5. Moreover, nothing in the religious aspect of the St. Andrew's Cross consists of anything other than a cross on its side. Neither color nor the presence of stars is a part of that. The Scottish flag, for example, is a rectangle with a blue field on which is an unadorned white cross whose points end at each of the rectangle's corners. The Confederate Battle flag is a square, with a red field on which is set a white bordered blue cross reaching each corner of the square and containing 13 white stars.
6. “Lemon's first prong does not require that challenged state action have been enacted in furtherance of exclusively, or even predominately, secular objectives.” Freiler at 344. See also, e.g., Lynch v. Donnelly, 465 U.S. 668, 104 S.Ct. 1355, 1362-63 & n. 6, 79 L.Ed.2d 604 (1984).
7. See, e.g., Coleman v. Miller, 885 F.Supp. 1561, 1569 (N.D.Ga.1995) (concerning the Georgia state flag, adopted in 1956 to include the Confederate Battle flag, “[t]o some, it represents the undeniable fact that Georgia was a member of the Confederacy and did secede from the Union. The flag may also represent southern heritage, the old South, or values of independence. Undeniably, to others it represents white supremacy, rebellion, and discrimination”); Coleman v. Miller, 912 F.Supp. 522, 530 (N.D.Ga.1996), aff'd, 117 F.3d 527, 530 (11th Cir.1997) (“the Georgia flag conveys mixed meanings: to some it honors those who fought in the Civil War and to others it flies as a symbol of [racial] oppression”); Daniels at 139-40 (Banks, J., concurring); Mississippi Div. of United Sons at 390.
8. In rejecting the Establishment Clause claim in Murray we stated:“․ in considering the Establishment Clause challenge to Austin's insignia, we must recognize the reason for the cross originally being in the coat of arms; that Austin did not have an improper purpose in adopting the insignia; its long and unchallenged use; its nonproselytizing effect; that in its context, it does not endorse religion in any true or meaningful sense of the word ‘endorsement’; and that requiring the City to remove all displays of the insignia, arguably evinces not neutrality, but instead hostility, to religion.” Id. at 158.All these factors are present here in favor of Mississippi, and indeed the here challenged symbol, to the extent that it is religious, is certainly less overtly and obviously so than the Christian cross in Murray. See id. at 149, 150, 159.
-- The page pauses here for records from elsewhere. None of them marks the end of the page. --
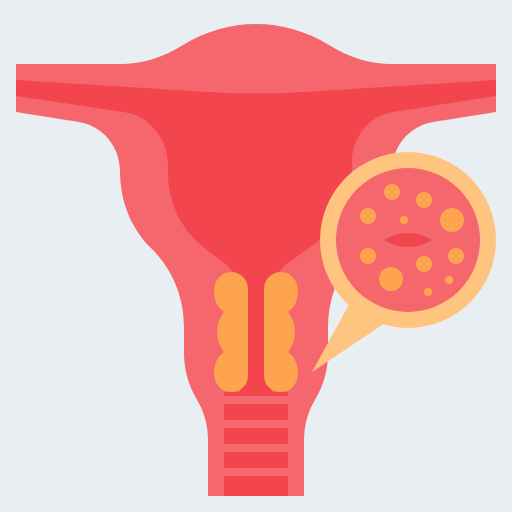
<!DOCTYPE html>
<html lang="en">
<head>
<meta charset="utf-8">
<title>Cervix illustration</title>
<style>
:root {
  --background: #e8eef2;
  --wall: #f6666d;
  --cavity: #f2454d;
  --growth: #ffa44e;
  --lens: #ffc580;
}
html, body { margin: 0; background: var(--background); overflow: hidden; }
svg { display: block; width: 512px; height: 512px; }
.wall { fill: var(--wall); }
.cavity { fill: var(--cavity); }
.growth { fill: var(--growth); }
.lens { fill: var(--lens); }
</style>
</head>
<body>
<svg viewBox="0 0 512 512" role="img" aria-label="Uterus with growths in the cervix and a magnified view of the cervix">
  <defs>
    <path id="cervix-growth" d="M231 272C240 272 248 279 248 289V375C248 385 241 392 231 392C221 392 214 383 214 373C214 364 218 356 224 352C215 341 215 323 224 312C218 308 214 301 214 291C214 281 221 272 231 272Z"/>
  </defs>
  <g id="uterus">
    <path class="wall" d="M16 64H120C143 64 164 57 183 45C229 17 283 17 329 45C348 57 369 64 392 64H496V112L433 122C409 126 392 147 392 171C392 201 381 229 360 249C339 270 328 298 328 327V353C328 369 324 384 316 398C308 411 304 425 304 440V496H208V440C208 425 204 411 196 398C188 384 184 369 184 353V327C184 298 173 270 152 249C131 229 120 201 120 171C120 147 103 126 79 122L16 112Z"/>
    <path class="cavity" d="M16 80L208 92Q256 95 304 92L496 80V96L393 112C369 116 352 137 352 162V168C352 199 337 228 312 246L288 263C278 270 272 281 272 293V392H288V396H224V392H240V293C240 281 234 270 224 263L207 250C182 232 168 203 168 172V166C168 139 150 116 124 112L16 96Z"/>
  </g>
  <g id="vaginal-folds" class="cavity">
    <rect x="224" y="404" width="64" height="16"/>
    <rect x="224" y="428" width="64" height="16"/>
    <rect x="224" y="452" width="64" height="16"/>
    <rect x="224" y="476" width="64" height="20"/>
  </g>
  <g id="growths" class="growth">
    <use href="#cervix-growth"/>
    <use href="#cervix-growth" transform="translate(512 0) scale(-1 1)"/>
  </g>
  <g id="magnified-cervix">
    <polygon class="lens" points="352,299 312,372 388,321"/>
    <circle class="lens" cx="408" cy="240" r="88"/>
    <circle class="wall" cx="408" cy="240" r="72"/>
    <path class="cavity" d="M384 240Q408 226 432 240Q408 254 384 240Z"/>
    <g class="growth">
      <circle cx="392" cy="192" r="8"/>
      <circle cx="424" cy="200" r="8"/>
      <circle cx="368" cy="216" r="8"/>
      <circle cx="404" cy="220" r="4"/>
      <circle cx="452" cy="220" r="12"/>
      <circle cx="368" cy="256" r="8"/>
      <circle cx="456" cy="256" r="8"/>
      <circle cx="424" cy="264" r="8"/>
      <circle cx="391" cy="279" r="12"/>
      <circle cx="449" cy="280" r="4"/>
      <circle cx="428" cy="292" r="4"/>
    </g>
  </g>
</svg>
</body>
</html>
9. We also note that the proposed amended complaint insofar as it named the State of Mississippi as a defendant was still subject to dismissal under the Eleventh Amendment. Insofar as the proposed amended complaint named Governor Musgrove it fails to allege action (or inaction) on his part or any relationship he has or had to the flying of the flag.
GARWOOD, Circuit Judge: